Sunday morning, billionaire co-founder Richard Branson and five other passengers successfully rocketed into space, nearly 50 miles above Earth.
After taking off 1/2 hour earlier from the same runway attached to a twin-fuselage aeroplane, Virgin Galactic’s reusable SpaceShipTwo returned to Spaceport America, some 170 miles south of Albuquerque, New Mexico, in the desert.
Branson declared at a news conference: “If you ever had a dream, now is the time to make it come true. I’d like to end by saying welcome to the dawn of a new space age.”
It was the fourth test flight of the system.
SpaceShipTwo took off from WhiteKnightTwo, a four-engine aircraft that looks like two jets, and landed. This particular WhiteKnightTwo is known as VMS Eve, after his mother Eve, with the abbreviation standing for Virgin MotherShip.
The system took off at 10:45 a.m. and achieved supersonic speeds of around 2,300 mph.
After roughly 50 minutes of flight, the vehicle reached 50,000 feet and dropped SpaceShipTwo. The engines carried the plane another 40 miles higher, and the crew was weightless for nearly four minutes before returning to Earth.

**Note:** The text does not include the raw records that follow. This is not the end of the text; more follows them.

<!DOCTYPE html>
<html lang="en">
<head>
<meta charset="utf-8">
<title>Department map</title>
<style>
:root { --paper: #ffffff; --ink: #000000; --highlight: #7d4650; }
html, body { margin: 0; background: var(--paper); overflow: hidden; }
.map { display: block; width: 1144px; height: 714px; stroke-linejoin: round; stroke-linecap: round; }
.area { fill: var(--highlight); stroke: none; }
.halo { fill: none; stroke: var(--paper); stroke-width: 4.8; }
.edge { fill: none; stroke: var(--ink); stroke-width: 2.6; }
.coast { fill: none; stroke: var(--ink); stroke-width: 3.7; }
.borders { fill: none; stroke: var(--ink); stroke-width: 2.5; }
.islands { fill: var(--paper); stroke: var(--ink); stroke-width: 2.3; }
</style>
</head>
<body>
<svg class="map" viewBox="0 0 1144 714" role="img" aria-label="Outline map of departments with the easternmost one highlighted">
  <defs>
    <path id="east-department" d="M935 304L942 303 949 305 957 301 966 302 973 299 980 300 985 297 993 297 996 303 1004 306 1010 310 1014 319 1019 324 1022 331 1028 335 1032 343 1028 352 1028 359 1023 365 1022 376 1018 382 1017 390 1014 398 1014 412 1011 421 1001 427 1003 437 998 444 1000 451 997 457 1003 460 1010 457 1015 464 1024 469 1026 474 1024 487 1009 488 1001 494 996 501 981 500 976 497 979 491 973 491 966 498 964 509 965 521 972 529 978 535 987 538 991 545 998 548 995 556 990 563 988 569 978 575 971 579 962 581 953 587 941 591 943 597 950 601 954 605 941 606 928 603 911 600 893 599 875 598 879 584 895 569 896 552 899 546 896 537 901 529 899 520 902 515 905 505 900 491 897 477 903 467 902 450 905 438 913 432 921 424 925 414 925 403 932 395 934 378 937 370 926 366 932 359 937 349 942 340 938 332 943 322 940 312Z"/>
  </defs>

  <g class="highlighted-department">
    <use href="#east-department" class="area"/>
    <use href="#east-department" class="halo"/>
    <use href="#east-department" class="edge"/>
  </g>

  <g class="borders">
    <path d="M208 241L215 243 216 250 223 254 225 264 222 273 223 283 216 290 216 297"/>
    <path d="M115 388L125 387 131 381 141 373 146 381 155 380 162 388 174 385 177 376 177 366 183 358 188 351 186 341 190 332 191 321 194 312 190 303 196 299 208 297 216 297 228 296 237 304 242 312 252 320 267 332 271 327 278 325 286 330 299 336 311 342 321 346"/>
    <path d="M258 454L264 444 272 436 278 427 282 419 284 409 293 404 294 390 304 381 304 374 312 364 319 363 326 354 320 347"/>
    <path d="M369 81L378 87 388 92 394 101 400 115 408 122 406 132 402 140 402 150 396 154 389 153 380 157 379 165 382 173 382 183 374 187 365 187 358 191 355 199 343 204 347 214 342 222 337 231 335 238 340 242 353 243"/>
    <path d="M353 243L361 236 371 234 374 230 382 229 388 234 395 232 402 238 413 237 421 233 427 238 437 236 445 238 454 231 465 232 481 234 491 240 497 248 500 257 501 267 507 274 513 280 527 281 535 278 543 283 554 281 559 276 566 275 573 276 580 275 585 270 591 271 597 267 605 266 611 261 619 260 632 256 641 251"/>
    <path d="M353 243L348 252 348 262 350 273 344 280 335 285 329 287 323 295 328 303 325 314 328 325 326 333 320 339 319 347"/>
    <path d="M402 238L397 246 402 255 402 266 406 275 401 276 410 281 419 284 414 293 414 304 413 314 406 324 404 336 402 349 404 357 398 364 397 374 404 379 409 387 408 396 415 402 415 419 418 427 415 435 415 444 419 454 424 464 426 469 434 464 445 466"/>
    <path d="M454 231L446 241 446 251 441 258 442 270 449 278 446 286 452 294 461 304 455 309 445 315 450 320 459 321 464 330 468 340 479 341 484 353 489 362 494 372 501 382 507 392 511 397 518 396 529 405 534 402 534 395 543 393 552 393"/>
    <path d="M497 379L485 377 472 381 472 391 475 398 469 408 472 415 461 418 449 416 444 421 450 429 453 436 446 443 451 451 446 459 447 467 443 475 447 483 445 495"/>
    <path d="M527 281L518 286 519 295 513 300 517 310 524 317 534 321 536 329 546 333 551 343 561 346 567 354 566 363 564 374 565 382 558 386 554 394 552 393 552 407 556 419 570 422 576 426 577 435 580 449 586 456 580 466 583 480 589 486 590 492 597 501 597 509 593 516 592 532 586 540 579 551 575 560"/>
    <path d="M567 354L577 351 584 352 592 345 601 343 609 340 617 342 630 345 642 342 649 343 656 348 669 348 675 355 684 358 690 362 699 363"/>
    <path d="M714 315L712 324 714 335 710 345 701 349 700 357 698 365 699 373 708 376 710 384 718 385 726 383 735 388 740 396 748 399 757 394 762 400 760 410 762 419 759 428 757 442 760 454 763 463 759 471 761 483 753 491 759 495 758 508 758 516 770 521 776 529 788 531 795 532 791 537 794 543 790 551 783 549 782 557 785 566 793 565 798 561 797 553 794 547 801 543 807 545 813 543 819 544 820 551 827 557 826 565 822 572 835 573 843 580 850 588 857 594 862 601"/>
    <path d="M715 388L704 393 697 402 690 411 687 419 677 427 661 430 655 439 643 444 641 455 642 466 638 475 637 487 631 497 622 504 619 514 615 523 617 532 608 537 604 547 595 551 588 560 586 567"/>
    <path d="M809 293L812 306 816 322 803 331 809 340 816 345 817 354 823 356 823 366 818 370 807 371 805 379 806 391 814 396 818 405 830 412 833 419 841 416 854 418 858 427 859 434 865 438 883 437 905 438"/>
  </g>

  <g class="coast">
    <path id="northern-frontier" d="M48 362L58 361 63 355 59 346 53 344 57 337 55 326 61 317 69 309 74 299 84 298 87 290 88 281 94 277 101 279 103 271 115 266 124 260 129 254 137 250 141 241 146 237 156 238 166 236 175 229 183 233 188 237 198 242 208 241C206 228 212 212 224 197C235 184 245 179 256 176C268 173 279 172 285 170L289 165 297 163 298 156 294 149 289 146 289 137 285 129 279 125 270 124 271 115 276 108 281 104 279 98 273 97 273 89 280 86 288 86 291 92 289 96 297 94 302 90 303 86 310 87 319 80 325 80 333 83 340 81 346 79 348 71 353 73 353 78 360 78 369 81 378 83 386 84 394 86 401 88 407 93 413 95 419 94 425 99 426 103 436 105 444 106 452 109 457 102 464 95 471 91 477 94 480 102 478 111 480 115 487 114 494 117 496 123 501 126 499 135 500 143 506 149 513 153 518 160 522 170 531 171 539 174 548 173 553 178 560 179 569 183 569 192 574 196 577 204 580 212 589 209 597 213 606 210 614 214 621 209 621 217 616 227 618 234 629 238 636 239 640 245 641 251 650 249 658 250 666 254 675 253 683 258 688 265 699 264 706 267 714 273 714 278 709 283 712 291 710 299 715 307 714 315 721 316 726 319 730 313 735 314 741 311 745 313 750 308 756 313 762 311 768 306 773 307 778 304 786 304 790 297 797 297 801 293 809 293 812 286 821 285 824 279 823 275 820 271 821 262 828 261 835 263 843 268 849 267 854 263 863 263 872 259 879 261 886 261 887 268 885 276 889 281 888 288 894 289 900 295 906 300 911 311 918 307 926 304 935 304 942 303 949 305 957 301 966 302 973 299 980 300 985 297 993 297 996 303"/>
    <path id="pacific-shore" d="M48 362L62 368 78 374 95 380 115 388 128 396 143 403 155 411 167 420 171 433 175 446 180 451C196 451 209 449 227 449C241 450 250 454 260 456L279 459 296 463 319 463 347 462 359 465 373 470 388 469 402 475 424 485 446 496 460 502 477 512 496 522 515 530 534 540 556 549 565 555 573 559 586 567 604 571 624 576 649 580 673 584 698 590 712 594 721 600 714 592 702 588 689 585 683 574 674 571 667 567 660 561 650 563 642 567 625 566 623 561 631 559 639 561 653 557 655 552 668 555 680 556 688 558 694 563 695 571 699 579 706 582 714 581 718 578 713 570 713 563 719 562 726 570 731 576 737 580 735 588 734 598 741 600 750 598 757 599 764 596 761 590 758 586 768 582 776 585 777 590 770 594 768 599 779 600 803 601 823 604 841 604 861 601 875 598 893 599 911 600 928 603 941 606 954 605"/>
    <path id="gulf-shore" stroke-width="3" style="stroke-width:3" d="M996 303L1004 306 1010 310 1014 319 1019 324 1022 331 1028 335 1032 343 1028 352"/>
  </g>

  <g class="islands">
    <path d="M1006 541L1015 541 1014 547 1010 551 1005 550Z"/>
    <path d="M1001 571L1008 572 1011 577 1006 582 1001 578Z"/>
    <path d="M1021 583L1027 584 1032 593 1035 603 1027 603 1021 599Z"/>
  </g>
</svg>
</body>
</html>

The Unity 22 mission marked the first time a private space company’s founder flew into space, beating Blue Origin founder Jeff Bezos, who also developed Amazon, by nine days.
“It was just magical,” Branson said during the live broadcast by his company. “It’s 17 years of painstaking work, the occasional horrible down and large ups with it. And today was definitely the biggest up.”

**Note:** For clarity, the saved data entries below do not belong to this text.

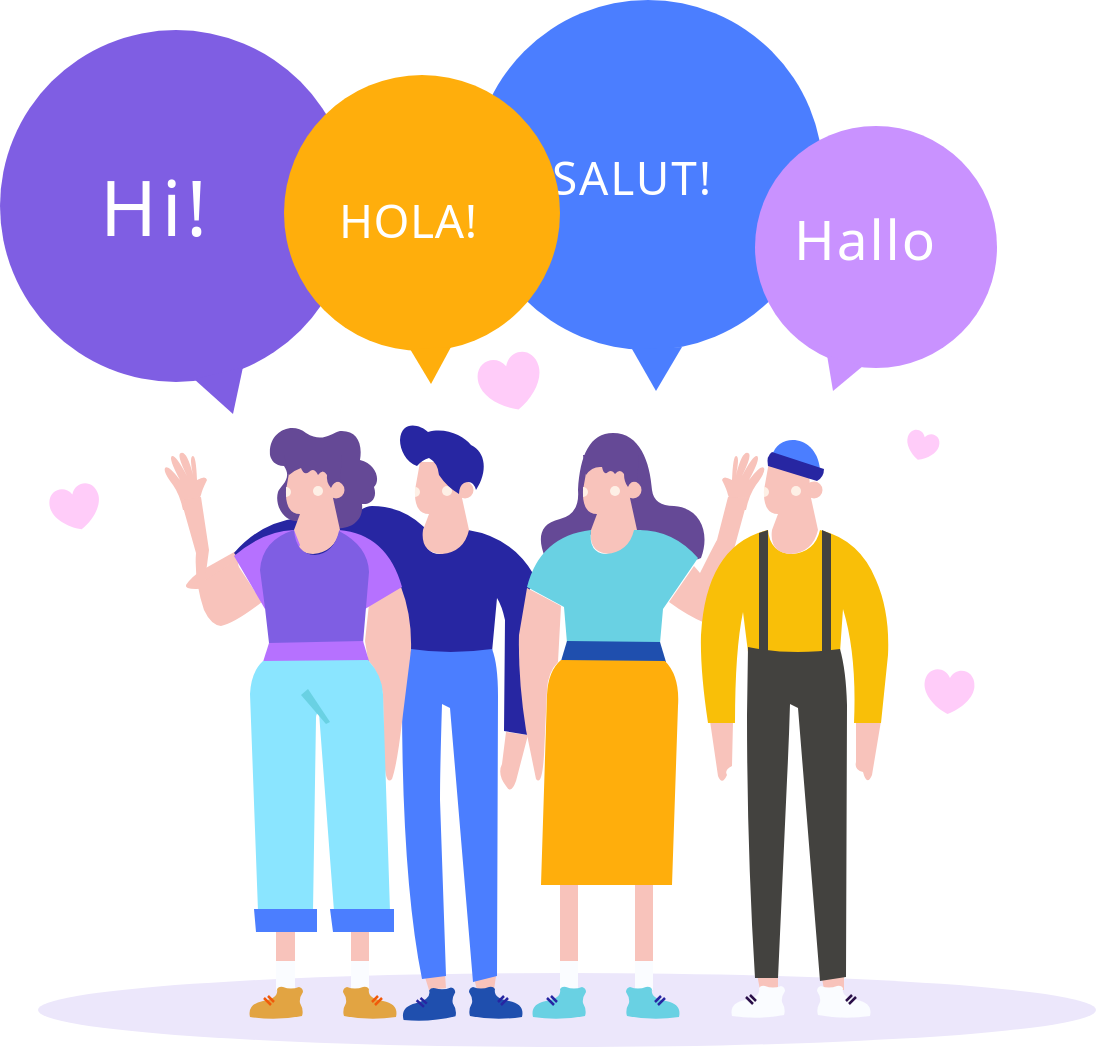
<!DOCTYPE html>
<html lang="en">
<head>
<meta charset="utf-8">
<title>Hello in four languages</title>
<style>
:root {
  --violet: #7f5ee3; --orange: #ffae0c; --blue: #4b7eff; --lilac: #c992ff;
  --skin: #f8c3bb; --blush: #fef0e6; --hair: #654996; --navy: #2726a2;
  --orchid: #b671ff; --sky: #8ae5ff; --teal: #69d1e3; --royal: #1f4fae;
  --yellow: #f9bf08; --charcoal: #43423f; --tan: #e2a442; --white: #fafcff;
  --pink: #ffccf9; --ground: #ece7fb;
}
html, body { margin: 0; background: #fff; overflow: hidden; }
svg { display: block; width: 1096px; height: 1048px; }
.violet { fill: var(--violet); } .orange { fill: var(--orange); }
.blue { fill: var(--blue); } .lilac { fill: var(--lilac); }
.skin { fill: var(--skin); } .blush { fill: var(--blush); }
.hair { fill: var(--hair); } .navy { fill: var(--navy); }
.orchid { fill: var(--orchid); } .sky { fill: var(--sky); }
.teal { fill: var(--teal); } .royal { fill: var(--royal); }
.yellow { fill: var(--yellow); } .charcoal { fill: var(--charcoal); }
.white { fill: var(--white); } .hearts { fill: var(--pink); } .ground { fill: var(--ground); }
.laces { stroke: currentColor; stroke-width: 2.5; fill: none; }
.tan-shoes { fill: var(--tan); color: #f05a0a; }
.royal-shoes { fill: var(--royal); color: var(--navy); }
.teal-shoes { fill: var(--teal); color: var(--navy); }
.white-shoes { fill: var(--white); color: #2a0f48; }
.greeting { fill: #fff; font-family: "Noto Sans", "Open Sans", sans-serif; }
</style>
</head>
<body>
<svg viewBox="0 0 1096 1048" role="img" aria-label="Four friends greeting in different languages">
  <defs>
    <path id="heart" d="M0 22C-14 16-25 4-25-7C-25-24-6-27 0-14C6-27 25-24 25-7C25 4 14 16 0 22Z"/>
    <g id="shoe">
      <path d="M28 3Q30 0 34 1Q42 4 50 1Q54 2 54 6Q50 12 51 17Q55 24 53 30Q27 35 1 31Q-2 18 14 15Q30 12 28 3Z"/>
      <path class="laces" d="M15 12L22 19M19 10L25 16"/>
    </g>
    <clipPath id="face-edge"><path d="M0 470H60V520H0Z"/></clipPath>
    <g id="head">
      <path class="skin" d="M5 462L0 490Q-1 514 14 514L8 530Q5 553 27 554Q49 552 54 530L47 498L44 462Z"/>
      <circle class="skin" cx="50" cy="490" r="8.5"/>
      <circle class="blush" cx="0" cy="492" r="5" clip-path="url(#face-edge)"/>
      <circle class="blush" cx="32" cy="491" r="5"/>
    </g>
    <g id="waving-hand">
      <path d="M183 510Q180 495 173 485Q163 472 165 468Q168 464 180 480Q168 458 172 456Q176 455 187 476Q176 454 181 453Q187 451 193 475Q189 456 193 456Q196 456 197 480Q206 475 207 480Q202 490 201 495Q198 500 200 510Z"/>
    </g>
  </defs>

  <ellipse class="ground" cx="567" cy="1010" rx="529" ry="37"/>

  <g class="speech-bubbles">
    <g class="blue"><circle cx="648" cy="175" r="175"/><path d="M632 349L656 391L682 347Z"/></g>
    <g class="violet"><circle cx="176" cy="206" r="176"/><path d="M194 379L233 414L243 367Z"/></g>
    <text class="greeting" x="552" y="195" font-size="46" textLength="159">SALUT!</text>
    <g class="orange"><circle cx="422" cy="213" r="138"/><path d="M410 349L431 384L451 347Z"/></g>
    <g class="lilac"><circle cx="876" cy="247" r="121"/><path d="M827 355L833 391L863 366Z"/></g>
    <text class="greeting" x="100" y="236" font-size="77" textLength="107">Hi!</text>
    <text class="greeting" x="339" y="238" font-size="46" textLength="138">HOLA!</text>
    <text class="greeting" x="794" y="260" font-size="55" textLength="141">Hallo</text>
  </g>

  <g class="hearts">
    <use href="#heart" transform="translate(76 508) rotate(-15)"/>
    <use href="#heart" transform="translate(511 383) rotate(-16) scale(1.25)"/>
    <use href="#heart" transform="translate(922 446) rotate(17) scale(.65)"/>
    <use href="#heart" transform="translate(949 692) rotate(4)"/>
  </g>

  <g class="man-in-navy">
    <path class="skin" d="M204 569L236 551L240 575L210 588Q184 591 186 585Q192 576 204 569Z"/>
    <path class="skin" d="M506 732L528 735L516 781Q511 795 506 786Q497 774 502 764Z"/>
    <path class="skin" d="M424 974L445 974L446 988L429 990ZM474 978L496 976L494 990L477 990Z"/>
    <path class="navy" d="M234 553Q260 523 297 518L345 524Q361 506 372 506Q402 506 424 527Q422 554 440 554Q465 549 468 530Q512 537 534 575L527 600L519 650L528 735L504 731L505 620Q502 606 497 598L492 652L408 655L390 560L240 560Z"/>
    <path class="blue" d="M411 649Q450 655 492 649Q498 664 498 696L497 976L473 982L450 708L442 704Q440 770 440 800L446 976L422 979Q402 880 402 700Z"/>
    <use href="#head" x="415"/>
    <path class="navy" d="M400 440C401 420 420 424 428 432C446 427 464 436 471 445C486 452 488 472 476 490Q473 479 464 483Q459 486 459 494Q447 487 439 475Q438 463 429 458Q422 460 417 466C406 462 400 450 400 440Z"/>
    <g class="royal-shoes"><use href="#shoe" transform="translate(401 989) rotate(-3)"/><use href="#shoe" transform="translate(523 986) scale(-1 1)"/></g>
  </g>

  <g class="woman-in-violet">
    <g class="skin">
      <use href="#waving-hand"/>
      <path d="M181 500L201 497L209 550L205 580L235 561L262 602Q235 623 221 626Q211 625 204 610Q194 580 196 553Z"/>
      <path d="M401 587Q412 615 411 650L402 722Q397 765 392 779Q385 787 384 755L383 695Q380 673 368 660L365 641L369 604Z"/>
      <path d="M276 930H295V962H276ZM351 930H369V962H351Z"/>
    </g>
    <path class="white" d="M276 961H295V990H276ZM351 961H369V990H351Z"/>
    <path class="hair" d="M270 455C268 431 292 421 306 433C322 443 330 434 340 431C356 430 363 442 360 460C376 464 381 480 374 487C378 499 370 505 362 504C364 522 349 530 334 528L301 521C285 524 274 506 278 492C280 486 293 479 284 466C275 466 271 460 270 455Z"/>
    <use href="#head" x="286"/>
    <path class="hair" d="M284 455L289 475Q295 470 301 468Q304 476 309 472Q314 467 318 475Q323 468 327 475Q326 482 331 488Q333 482 340 481L342 455Z"/>
    <path class="orchid" d="M234 556Q263 531 294 530L300 545L270 600L265 609ZM339 530Q387 534 402 587L365 609L350 560Z"/>
    <path class="violet" d="M260 570Q262 540 294 530Q296 554 315 555Q334 553 339 531Q368 546 369 572L363 643H269L265 608Z"/>
    <path class="orchid" d="M269 643L363 641L369 661L263 662Z"/>
    <path class="sky" d="M263 661L368 660Q382 675 383 694L390 911H334L319 713Q316 713 316 718L313 911H258L250 694Q251 672 263 661Z"/>
    <path class="teal" d="M301 695L308 689L330 722L326 724Z"/>
    <path class="blue" d="M254 909H317V932H256ZM330 909H394V932H333Z"/>
    <g class="tan-shoes"><use href="#shoe" x="249" y="986"/><use href="#shoe" transform="translate(397 986) scale(-1 1)"/></g>
  </g>

  <g class="woman-in-teal">
    <g class="skin">
      <use href="#waving-hand" transform="translate(929 0) scale(-1 1)"/>
      <path d="M728 497L748 498L733 553L705 623Q688 616 669 602L694 566L700 573Q714 545 717 540Z"/>
      <path d="M527 588L561 606L558 662Q548 672 547 690L544 755Q542 787 536 779L526 730Q518 680 519 635Z"/>
      <path d="M560 880H578V962H560ZM635 880H653V962H635Z"/>
    </g>
    <path class="white" d="M560 961H578V990H560ZM635 961H653V990H635Z"/>
    <path class="hair" d="M613 433C640 433 650 462 652 490Q654 506 674 506C702 508 710 535 701 558Q690 564 670 547L640 530H600L545 557C538 540 538 524 560 519Q580 514 578 490C580 455 590 433 613 433Z"/>
    <use href="#head" x="583"/>
    <path class="hair" d="M583 455L586 475Q592 466 602 467Q604 476 608 472Q612 469 615 474Q620 468 624 474Q624 482 628 487Q630 481 637 481L639 455Z"/>
    <path class="teal" d="M527 587Q540 536 591 530Q588 553 606 554Q629 552 634 530Q672 528 698 558L663 609L660 643H567L564 607Z"/>
    <path class="royal" d="M567 641L660 642L666 662L561 661Z"/>
    <path class="orange" d="M561 660L665 661Q680 676 678 706L672 885H541L547 695Q548 671 561 660Z"/>
    <g class="teal-shoes"><use href="#shoe" x="532" y="986"/><use href="#shoe" transform="translate(680 986) scale(-1 1)"/></g>
  </g>

  <g class="man-in-yellow">
    <g class="skin">
      <path d="M710 721H733L732 766Q724 770 727 775Q722 786 718 776Z"/>
      <path d="M856 721H881L872 775Q867 787 863 772Q854 770 856 762Z"/>
      <path d="M757 974H778V990H760ZM822 978L844 974V990H824Z"/>
    </g>
    <path class="yellow" d="M768 530Q770 553 792 554Q815 552 820 530Q860 540 876 580Q890 612 888 655L881 723H854Q857 655 843 609L840 652H748L743 612Q735 650 735 723H708Q700 670 701 635Q706 545 768 530Z"/>
    <use href="#head" x="764"/>
    <path class="charcoal" d="M759 533L768 530V652H759ZM822 530L831 534V652H822Z"/>
    <path class="charcoal" d="M748 647Q790 656 840 649Q846 670 847 705L846 977L820 981L798 708L790 704Q789 740 787 780L778 978H755Q747 850 747 715Z"/>
    <path class="blue" d="M772 456C778 432 817 434 820 470Z"/>
    <path class="navy" d="M772 452L824 469Q824 477 817 481L768 466Q766 456 772 452Z"/>
    <g class="white-shoes"><use href="#shoe" x="731" y="985"/><use href="#shoe" transform="translate(871 985) scale(-1 1)"/></g>
  </g>
</svg>
</body>
</html>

Gen. Jay Raymond, chief of space operations for the U.S. Space Force, posted on Twitter: “Congrats to @richardbranson & the entire team @virgingalactic! “Your years of hard work & dedication paid off today with a flawless flight to the edge of Space.”
The trip included two pilots and three additional Virgin Galactic workers. The team got a taste of what hundreds of others are about to get because the firm has already sold tickets for $250,000 per person.
Beth Moses, chief astronaut instructor, Colin Bennett, lead operations engineer, and Sirisha Bandla, vice president of government affairs and research operations, were the other three crew members. Dave Mackay and Michael Masucci are the pilots.
Virgin Galactic intends to begin paying passenger trips in 2022, following further test flights.
The cost is an estimated $250,000 per person with more than 600 people already signed up. He also has a contest to win two seats on a flight.
“We’re here to make space more accessible to all,” Branson said during the news conference. “We want to turn the next generation of dreamers into the astronauts of today and tomorrow. We’ve all us on this stage have had the most extraordinary experience, and we’d love it if a number of you can have it, too.
“If you ever had a dream, now is the time to make it come true. I’d like to end by saying welcome to the dawn of a new space age.”WHi
On Friday, Blue Origin posted on Twitter a comparison of its New Shepard rocket trips to Virgin Galactic’s vehicle, calling Branson’s ride a “high-altitude airplane.”
Blue Origin said that its rocket will reach the Kármán line of 62 miles in altitude, an international benchmark for defining space, but the VSS Unity will only reach the traditional US space standard of 50 miles in altitude.
Branson and many others in the business have stated that they don’t mind the comparisons or competition because many people who can afford it will be able to fly on both vehicles.
Elon Musk, another billionaire, established SpaceX, which has previously taken humans to the International Space Station and is planning moon and Mars missions. The firm, like Branson, is planning flights for paying consumers.
SpaceX, like Blue Origin, launches rockets into orbit with the capsule detaching from the booster.
Blue Origin launches from West Texas with Space X leasing NASA’s Cape Canaveral Launch Launch Complex 40. SpaceX also launches satellites from Vandenberg Space Force in Calif.